Preparing for Ash Wednesday and Lent, much of the Christian world has parades, dances, (some drinking) and especially laughter, merriment, and a joy and respect for life. On Terceira, I have enjoyed parades through main streets, poetry, concerts, comedies, and each Freguesia (village) around the island hosts many “Dança”

We get together with friends and travel the few kilometers to each Freguesia’s “Casa do Povo” (House of the People — or Community Center) where volunteer community groups from all over the island perform. (Last night in Juncal we watched about 60 Americans from Cambridge, MA, with roots on the island return to perform). It’s amazing; powerful, fun, and inspiring. For a few hours, many (not all) put up their cell phones, sit with grandparents, little children, teens, young parents — all to sit tightly packed in folding chairs and watch performances.

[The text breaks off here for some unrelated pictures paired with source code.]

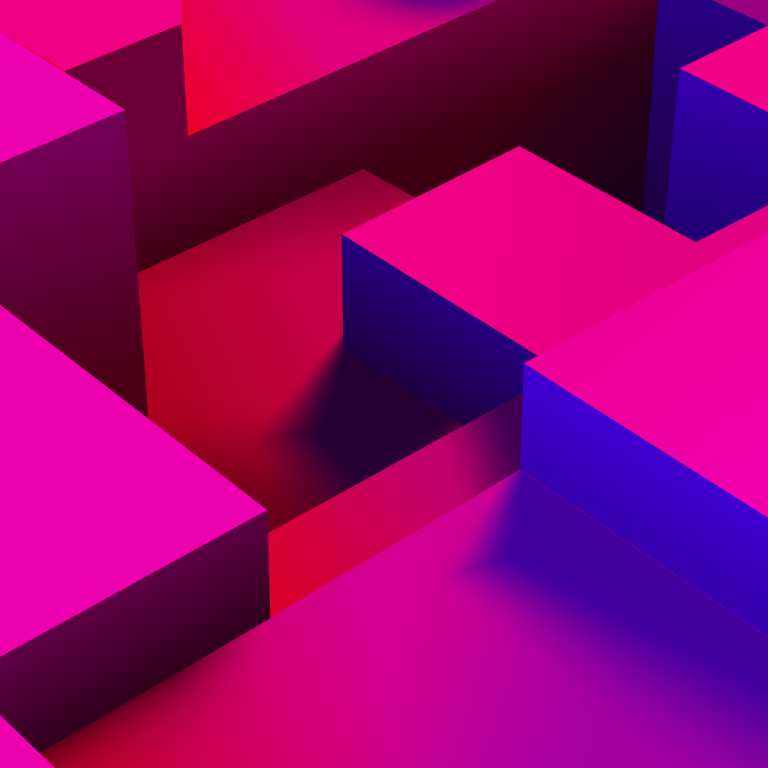
This background is drawn by a three.js fragment shader. Its source:

```glsl
// Interlocking blocks seen from above in magenta, red and blue light.
// Each face is a convex quad painted back to front, filled with a linear
// gradient; soft quads add the cast shadows on the two floors.
varying vec2 vUv;

#define EDGE 0.0011
#define HOT_PINK rb(0.94, 0.52)
#define MAGENTA rb(0.93, 0.68)
#define WINE rb(0.42, 0.22)
#define DEEP_WINE rb(0.23, 0.07)
#define INK rb(0.11, 0.10)
#define NAVY rb(0.11, 0.25)
#define INDIGO rb(0.15, 0.50)
#define FLOOR_SHADE rb(0.15, 0.20)
#define BLUE_SHADE rb(0.26, 0.62)

// Every colour in the scene lacks green.
vec3 rb(float red, float blue) { return vec3(red, 0.0, blue); }

// Signed distance to the line a-b, positive on its left.
float side(vec2 p, vec2 a, vec2 b) {
  vec2 along = normalize(b - a);
  return dot(p - a, vec2(-along.y, along.x));
}

// Inner distance of a convex quad with counterclockwise corners.
float quad(vec2 p, vec2 a, vec2 b, vec2 c, vec2 d) {
  return min(min(side(p, a, b), side(p, b, c)),
             min(side(p, c, d), side(p, d, a)));
}

// Blend from one colour at a to another at b.
vec3 ramp(vec2 p, vec2 a, vec2 b, vec3 start, vec3 end) {
  vec2 axis = b - a;
  float t = clamp(dot(p - a, axis) / dot(axis, axis), 0.0, 1.0);
  return mix(start, end, t);
}

float soft(float d, float width) { return smoothstep(-width, width, d); }

void paint(inout vec3 col, vec3 fill, float d) {
  col = mix(col, fill, soft(d, EDGE));
}

vec3 middleFloor(vec2 p) {
  vec3 c = ramp(p, vec2(0.20, 0.50), vec2(0.42, 0.60), rb(0.69, 0.13), rb(0.77, 0.28));
  c *= mix(0.66, 1.0, smoothstep(0.80, 0.65, p.y + 0.2 * (0.473 - p.x)));
  c *= mix(0.55, 1.0, smoothstep(0.30, 0.49, p.y));
  float d = quad(p, vec2(0.447, 0.56), vec2(0.37, 0.43), vec2(0.46, 0.30), vec2(0.80, 0.60));
  return mix(c, FLOOR_SHADE, soft(d, 0.008 + 0.3 * max(0.56 - p.y, 0.0)));
}

vec3 lowerFloor(vec2 p) {
  vec3 c = ramp(p, vec2(0.10, 0.02), vec2(0.48, 0.18), rb(0.80, 0.18), rb(0.83, 0.57));
  c = mix(c, rb(0.64, 0.63), smoothstep(0.42, 0.80, p.x - 0.3 * p.y));
  // Darker contact line beneath the left block.
  float gap = max(-side(p, vec2(0.056, 0.021), vec2(0.352, 0.195)), 0.0);
  c = mix(c, DEEP_WINE, 0.75 * exp(-gap * 28.0) * smoothstep(0.36, 0.22, p.x));
  float d = quad(p, vec2(0.677, 0.40), vec2(0.62, 0.26), vec2(1.2, -0.10), vec2(1.2, 0.60));
  return mix(c, BLUE_SHADE, soft(d, 0.01 + 0.25 * max(0.4 - p.y, 0.0)));
}

void main() {
  vec2 p = vUv;

  // Far floor with a violet shade at the top.
  vec3 col = ramp(p, vec2(0.245, 0.83), vec2(0.42, 0.95), rb(0.92, 0.16), rb(0.88, 0.48));
  vec2 glow = (p - vec2(0.57, 1.01)) / vec2(0.09, 0.03);
  col = mix(col, rb(0.35, 0.50), exp(-dot(glow, glow)));

  // Long back wall and the block joined to it.
  vec3 wall = ramp(p, vec2(0.33, 0.71), vec2(0.276, 0.834), DEEP_WINE, WINE);
  vec3 shadedWall = ramp(p, vec2(0.72, 0.92), vec2(0.84, 0.80), wall, INK);
  paint(col, shadedWall, quad(p, vec2(0.1, 0.5), vec2(0.9, 0.5), vec2(0.9, 1.111), vec2(0.1, 0.759)));
  paint(col, wall, quad(p, vec2(0.085, 0.7), vec2(0.252, 0.7), vec2(0.236, 0.969), vec2(0.085, 0.908)));
  paint(col, HOT_PINK, quad(p, vec2(0.085, 0.908), vec2(0.236, 0.969), vec2(0.236, 1.1), vec2(-0.2, 1.076)));

  // Far right blue wall and block.
  vec3 blueWall = ramp(p, vec2(0.85, 0.72), vec2(0.88, 0.98), NAVY, INDIGO);
  paint(col, blueWall, quad(p, vec2(0.828, 0.6), vec2(1.1, 0.6), vec2(1.1, 1.1), vec2(0.8643, 1.1)));
  paint(col, rb(0.60, 0.50), quad(p, vec2(0.9, 1.012), vec2(1.1, 0.922), vec2(1.1, 1.1), vec2(0.9, 1.1)));
  vec3 farFront = ramp(p, vec2(0.92, 0.70), vec2(0.96, 0.88), rb(0.13, 0.46), rb(0.21, 0.67));
  paint(col, farFront, quad(p, vec2(0.865, 0.711), vec2(1.05, 0.594), vec2(1.05, 0.829), vec2(0.885, 0.911)));
  paint(col, HOT_PINK, quad(p, vec2(0.885, 0.911), vec2(1.05, 0.829), vec2(1.2, 0.91), vec2(1.05, 0.991)));

  // Sunken floor and the central block.
  paint(col, middleFloor(p), quad(p, vec2(0.1, 0.608), vec2(0.2, 0.1), vec2(0.8, 0.6), vec2(0.473, 0.78)));
  vec3 midTop = ramp(p, vec2(0.60, 0.70), vec2(0.92, 0.66), HOT_PINK, rb(0.88, 0.50));
  paint(col, midTop, quad(p, vec2(0.445, 0.695), vec2(0.72, 0.524), vec2(0.95, 0.661), vec2(0.676, 0.81)));
  paint(col, midTop, quad(p, vec2(0.85, 0.6), vec2(1.1, 0.7), vec2(1.1, 0.784), vec2(0.85, 0.656)));
  vec3 midFront = ramp(p, vec2(0.53, 0.49), vec2(0.60, 0.60), NAVY, INDIGO);
  paint(col, midFront, quad(p, vec2(0.445, 0.695), vec2(0.447, 0.544), vec2(0.72, 0.374), vec2(0.72, 0.524)));

  // Step down to the lower floor.
  vec3 stepWall = ramp(p, vec2(0.36, 0.24), vec2(0.56, 0.37), rb(0.85, 0.17), rb(0.76, 0.42));
  stepWall = mix(stepWall, rb(0.24, 0.32), smoothstep(0.57, 0.69, p.x + 0.3 * (p.y - 0.4)));
  paint(col, stepWall, quad(p, vec2(0.3, 0.164), vec2(0.7, 0.402), vec2(0.7, 0.499), vec2(0.3, 0.279)));
  paint(col, lowerFloor(p), quad(p, vec2(-0.1, -0.07), vec2(1.1, -0.2), vec2(1.1, 0.104), vec2(0.677, 0.388)));

  // Right block.
  vec3 rightFront = ramp(p, vec2(0.80, 0.31), vec2(0.86, 0.41), rb(0.22, 0.68), rb(0.25, 0.82));
  paint(col, rightFront, quad(p, vec2(0.677, 0.388), vec2(1.1, 0.104), vec2(1.1, 0.263), vec2(0.682, 0.527)));
  vec3 rightTop = ramp(p, vec2(0.80, 0.61), vec2(0.98, 0.38), rb(0.93, 0.58), rb(0.94, 0.67));
  paint(col, rightTop, quad(p, vec2(0.682, 0.527), vec2(1.1, 0.263), vec2(1.3, 0.6), vec2(1.1, 0.752)));

  // Tall left block.
  vec3 tallFront = ramp(p, vec2(0.12, 0.50), vec2(0.03, 0.80), rb(0.29, 0.08), rb(0.45, 0.34));
  paint(col, tallFront, quad(p, vec2(-0.1, 0.3), vec2(0.205, 0.3), vec2(0.163, 0.857), vec2(-0.1, 0.746)));
  paint(col, MAGENTA, quad(p, vec2(-0.1, 0.746), vec2(0.163, 0.857), vec2(-0.1, 1.02), vec2(-0.3, 0.9)));

  // Near left block and the corner block.
  vec3 nearFront = ramp(p, vec2(0.20, 0.10), vec2(0.13, 0.22), rb(0.18, 0.10), rb(0.38, 0.28));
  paint(col, nearFront, quad(p, vec2(-0.1, -0.07), vec2(0.352, 0.195), vec2(0.348, 0.336), vec2(-0.1, 0.09)));
  paint(col, MAGENTA, quad(p, vec2(-0.1, 0.09), vec2(0.348, 0.336), vec2(-0.1, 0.68), vec2(-0.3, 0.3)));
  paint(col, MAGENTA, quad(p, vec2(-0.2, -0.2), vec2(0.176, -0.1), vec2(-0.1, 0.165), vec2(-0.2, 0.1)));

  gl_FragColor = vec4(col, 1.0);
}
```
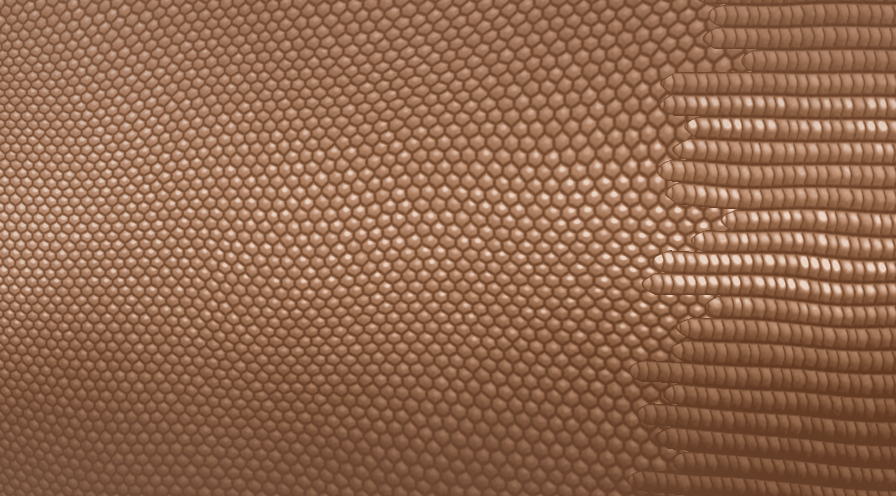
Give the GLSL for this texture, as a Shadertoy shader.

```glsl
struct Cell {
    vec2 offset;   // position relative to the middle of the cell
    float edge;    // distance to the nearest border
    float seed;    // random value of the cell
};

vec2 hash2(vec2 p) {
    vec3 q = fract(p.xyx * vec3(0.1031, 0.1030, 0.0973));
    q += dot(q, q.yzx + 33.33);
    return fract((q.xx + q.yz) * q.zy);
}

float gradientNoise(vec2 p) {
    vec2 i = floor(p), f = p - i;
    vec2 u = f * f * (3.0 - 2.0 * f);
    vec4 d;
    for (int k = 0; k < 4; k++) {
        vec2 corner = vec2(k & 1, k >> 1);
        d[k] = dot(hash2(i + corner + 50.0) * 2.0 - 1.0, f - corner);
    }
    return mix(mix(d.x, d.y, u.x), mix(d.z, d.w, u.x), u.y);
}

// Middle of a scale in a staggered lattice
vec2 scaleSite(vec2 id, float jitter) {
    float stagger = 0.5 * mod(id.y, 2.0);
    return id + vec2(0.25 + stagger, 0.5) + jitter * (hash2(id + 200.0) - 0.5);
}

Cell scaleCell(vec2 q, vec2 metric, float jitter) {
    vec2 home = floor(q), nearest = vec2(9.0), nearestId = home;
    for (int y = -1; y <= 1; y++)
    for (int x = -2; x <= 2; x++) {
        vec2 id = home + vec2(x, y);
        vec2 r = (scaleSite(id, jitter) - q) * metric;
        if (dot(r, r) < dot(nearest, nearest)) { nearest = r; nearestId = id; }
    }
    float edge = 1.0;
    for (int y = -1; y <= 1; y++)
    for (int x = -2; x <= 2; x++) {
        vec2 id = nearestId + vec2(x, y);
        vec2 r = (scaleSite(id, jitter) - q) * metric;
        vec2 between = r - nearest;
        if (dot(between, between) > 0.001)
            edge = min(edge, dot(0.5 * (r + nearest), normalize(between)));
    }
    return Cell(-nearest, edge, hash2(nearestId + 300.0).x);
}

// Uneven blocks along one row of belly plates
Cell plateCell(vec2 q, float row, float blockAspect) {
    float x = q.x / blockAspect + hash2(vec2(row, 7.0)).x;
    x += 0.4 * gradientNoise(vec2(x * 0.6, row * 3.7)) + 0.12 * cos(6.28 * q.y);
    vec2 f = vec2(fract(x), fract(q.y)) - 0.5;
    float side = (0.5 - abs(f.x)) * blockAspect;
    float gap = 0.5 - abs(f.y);
    return Cell(f, min(gap, side + 0.05), hash2(vec2(floor(x), row) + 400.0).x);
}

float band(float y, float middle, float width) {
    float d = (y - middle) / width;
    return exp(-d * d);
}

// Brightness of one domed cell with a wet glint on its upper part
float domeTone(Cell c, float light, float grooveWidth, float gloss, vec2 glintSize) {
    float relief = smoothstep(0.0, grooveWidth, c.edge);
    float slope = 0.42 * c.offset.y + 0.16 * c.offset.x;
    float body = light + slope + 0.06 * (c.seed - 0.5);
    float glint = 1.0 - smoothstep(0.2, 1.0, length((c.offset - vec2(0.07, 0.14)) / glintSize));
    return mix(light * 0.45 - 0.14, body, relief) + gloss * glint * relief * (0.6 + 0.6 * c.seed);
}

vec3 leatherColor(float tone) {
    const vec3 groove = vec3(0.38, 0.22, 0.125);
    const vec3 tan1 = vec3(0.58, 0.405, 0.285);
    const vec3 rose = vec3(0.75, 0.57, 0.46);
    const vec3 shine = vec3(0.92, 0.83, 0.77);
    vec3 c = mix(groove, tan1, clamp((tone + 0.02) / 0.36, 0.0, 1.0));
    c = mix(c, rose, clamp((tone - 0.34) / 0.34, 0.0, 1.0));
    return mix(c, shine, smoothstep(0.64, 1.05, tone));
}

void mainImage(out vec4 fragColor, in vec2 fragCoord) {
    vec2 p = fragCoord / iResolution.y;
    float pixel = 1.0 / iResolution.y;
    float right = smoothstep(0.9, 1.7, p.x);

    // Light rolling over the curved hide
    float light = 0.10 + 0.43 * band(p.y, 0.57, 0.34) + 0.25 * smoothstep(0.6, 1.0, p.y);
    light += 0.11 * (1.0 - smoothstep(0.0, 1.0, p.x)) * smoothstep(0.1, 0.6, p.y) - 0.07 * right;
    light += 0.12 * gradientNoise(p * 3.0);

    // Scales that grow and fan out toward the belly
    vec2 bend = vec2(gradientNoise(p * 2.3 + 4.0), gradientNoise(p * 2.6 + 11.0));
    vec2 s = p + bend * vec2(0.025, 0.06);
    float growth = 0.0095;
    float width = 0.0235 + growth * s.x;
    vec2 metric = vec2(1.0, 0.74);
    vec2 q = vec2(log(width / 0.0235) / growth, (s.y - 0.48) / (width * metric.y));
    Cell scale = scaleCell(q, metric, 0.2);
    float scaleGloss = 0.14 + 0.26 * band(p.y, 0.48, 0.24) * (0.6 + right);
    float scaleGroove = max(0.19, 1.4 * pixel / width);
    float tone = domeTone(scale, light + 0.07, scaleGroove, scaleGloss, vec2(0.3, 0.24));

    // Long plate rows with ragged beginnings
    float pitch = 0.045;
    vec2 b = p + vec2(0.0, 0.09 * (p.x - 1.4) * (0.9 - p.y) + 0.012 * gradientNoise(p * 5.0));
    vec2 r = b / pitch;
    float row = floor(r.y);
    float start = 1.29 + 0.15 * p.y + 0.17 * (hash2(vec2(row, 3.0)).x - 0.5);
    start += 0.12 * pow(abs(fract(r.y) - 0.5), 2.0) + 0.012 * gradientNoise(p * 30.0);
    Cell plate = plateCell(r, row, 0.5);
    plate.edge = min(plate.edge, (p.x - start) / pitch);
    float bands = band(p.y, 0.46, 0.09) + 0.75 * band(p.y, 0.77, 0.06) + 0.3 * band(p.y, 0.62, 0.1);
    bands *= 0.9 + 0.9 * gradientNoise(p * vec2(9.0, 22.0));
    float plateGroove = max(0.15, 1.4 * pixel / pitch);
    float plateTone = domeTone(plate, light, plateGroove, 0.1 + 0.65 * bands, vec2(0.6, 0.36));
    tone = mix(tone, plateTone, smoothstep(-pixel, pixel, p.x - start));

    // Fine grain and a dull veil on the parts turned away
    tone += 0.1 * gradientNoise(p * 130.0);
    vec3 color = leatherColor(tone);
    float veil = 0.42 * (1.0 - smoothstep(0.0, 0.42, p.y)) * (1.0 - 0.6 * right);
    veil += 0.2 * smoothstep(0.6, 1.0, p.y) + 0.12 * (1.0 - smoothstep(0.0, 0.8, p.x));
    color = mix(color, vec3(0.48, 0.35, 0.285), veil);
    fragColor = vec4(color, 1.0);
}
```
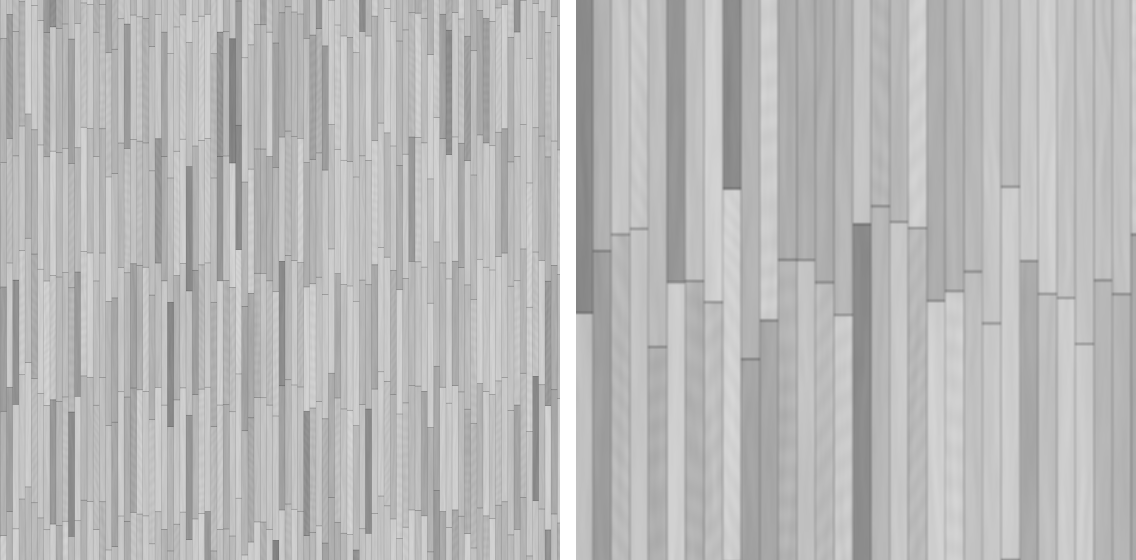
Left, the full canvas; right, a detail of the centre.
This texture is drawn by a three.js fragment shader. Its source:

```glsl
// Grey wood floor of narrow vertical strips with staggered end joints.
varying vec2 vUv;

const float COLUMNS = 90.5;        // strips across the canvas
const float COLUMN_START = 0.0007; // left edge of the first strip
const float PLANK_LENGTH = 0.222;  // 4.5 planks down the canvas
const float JOINT_CENTRE = 0.044;  // mean height of the first joints, from the top
const float JOINT_SPREAD = 0.068;  // stagger to either side
const float SEAM_WIDTH = 0.0010;   // line between strips
const float JOINT_WIDTH = 0.0012;  // line between plank ends
const float SEAM_DARKNESS = 0.15;
const float JOINT_DARKNESS = 0.28;
const float LIGHT_TONE = 0.815;
const float TONE_RANGE = 0.145;    // even spread of the common tones
const float DARK_RANGE = 0.17;     // extra depth of the few dark planks
const float DARK_RARITY = 14.0;
const float GRAIN = 0.040;
const float FIBRE = 0.018;
const float FIGURE = 0.011;
const float FIGURED_SHARE = 0.22;
const float FOOTPRINT = 0.0018;    // smoothing width in canvas units

float hash(vec2 p) {
  vec3 q = fract(vec3(p.xyx) * 0.1031);
  q += dot(q, q.yzx + 33.33);
  return fract((q.x + q.y) * q.z);
}

float noise(vec2 p) {
  vec2 i = floor(p);
  vec2 f = fract(p);
  f = f * f * (3.0 - 2.0 * f);
  return mix(mix(hash(i), hash(i + vec2(1.0, 0.0)), f.x),
             mix(hash(i + vec2(0.0, 1.0)), hash(i + vec2(1.0, 1.0)), f.x), f.y);
}

// Many light planks, few dark ones
float plankTone(vec2 id) {
  float u = hash(id + 17.0);
  return LIGHT_TONE - TONE_RANGE * u - DARK_RANGE * pow(u, DARK_RARITY);
}

// Long streaks, fine fibres and slanted figure on some planks
float woodGrain(vec2 p, vec2 id) {
  float seed = hash(id + 51.0) * 90.0;
  float lean = (hash(id + 73.0) - 0.5) * 5.0;
  float bend = noise(vec2(seed, p.y * 4.0 + seed));
  float streak = noise(vec2(p.x * 3.5 + lean * p.y + bend * 2.0 + seed, p.y * 3.0 + seed));
  float fibre = noise(vec2(p.x * 9.0 + lean * p.y + seed, p.y * 14.0 + seed));
  float figured = step(1.0 - FIGURED_SHARE, hash(id + 95.0));
  float arcs = sin(p.y * 75.0 + lean * 3.0 * p.x + bend * 9.0);
  return GRAIN * (streak - 0.5) + FIBRE * (fibre - 0.5) + FIGURE * figured * arcs;
}

float line(float distanceToLine, float width) {
  return 1.0 - smoothstep(width * 0.3, width * 0.8, distanceToLine);
}

float floorTone(vec2 uv) {
  // Strip, then plank within the strip
  float column = (uv.x - COLUMN_START) * COLUMNS;
  float strip = floor(column) + 5.0;
  float stagger = hash(vec2(strip, 3.0)) + hash(vec2(strip, 29.0)) - 1.0;
  float row = (1.0 - uv.y - JOINT_CENTRE - JOINT_SPREAD * stagger) / PLANK_LENGTH;
  vec2 id = vec2(strip, floor(row) + 5.0);
  vec2 p = fract(vec2(column, row));

  float tone = plankTone(id) + woodGrain(p, id);

  // Seams and end joints
  vec2 edge = min(p, 1.0 - p) * vec2(1.0 / COLUMNS, PLANK_LENGTH);
  tone *= 1.0 - SEAM_DARKNESS * line(edge.x, SEAM_WIDTH);
  tone *= 1.0 - JOINT_DARKNESS * line(edge.y, JOINT_WIDTH);
  return tone;
}

void main() {
  // Average a 3 by 3 footprint for smooth edges
  float tone = 0.0;
  for (int i = 0; i < 3; i++) {
    for (int j = 0; j < 3; j++) {
      vec2 offset = (vec2(float(i), float(j)) - 1.0) / 3.0;
      tone += floorTone(vUv + offset * FOOTPRINT);
    }
  }
  gl_FragColor = vec4(vec3(tone / 9.0), 1.0);
}
```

I sat through many (some funny, some musical, some ‘less than appealing to me’ ) and tried to find a way to describe them, both literally and figuratively.

Figuratively, I find them inspiring. Positive. Empowering. Old people, youngsters, lawyers, farmers, school teachers, bartenders…everyone is sitting there laugh, humming, swaying, dancing, and enjoying.

Literally, I had more challenge to describe it. Late last night (very very late) I hit on it…it’s vaudeville! I wasn’t sure, so I checked with my buddy Julian: Wikipedia says: vaudeville is a comedy without psychological or moral intentions, based on a comical situation. It was originally a kind of dramatic composition or light poetry, usually a comedy, interspersed with songs or ballets.

On Terceira, each 45-minute performance is a volunteer group, often from the same village, who sing, dance, make their costumes (very elaborate and refined) and ignore stage fright aside to harmonize, recite, dance, tell jokes, and often memorize 45 minutes of dialog, to the enjoyment of friends and strangers.

These folks have fun, work hard, learn and pass on skills, thoughts, humor, love, and community. Personally, I’m not sure what the ancients had in mind for Carnival, but in my teeny weeny mind, this is a major part of it. And it’s a part of a different culture that I’m really enjoying!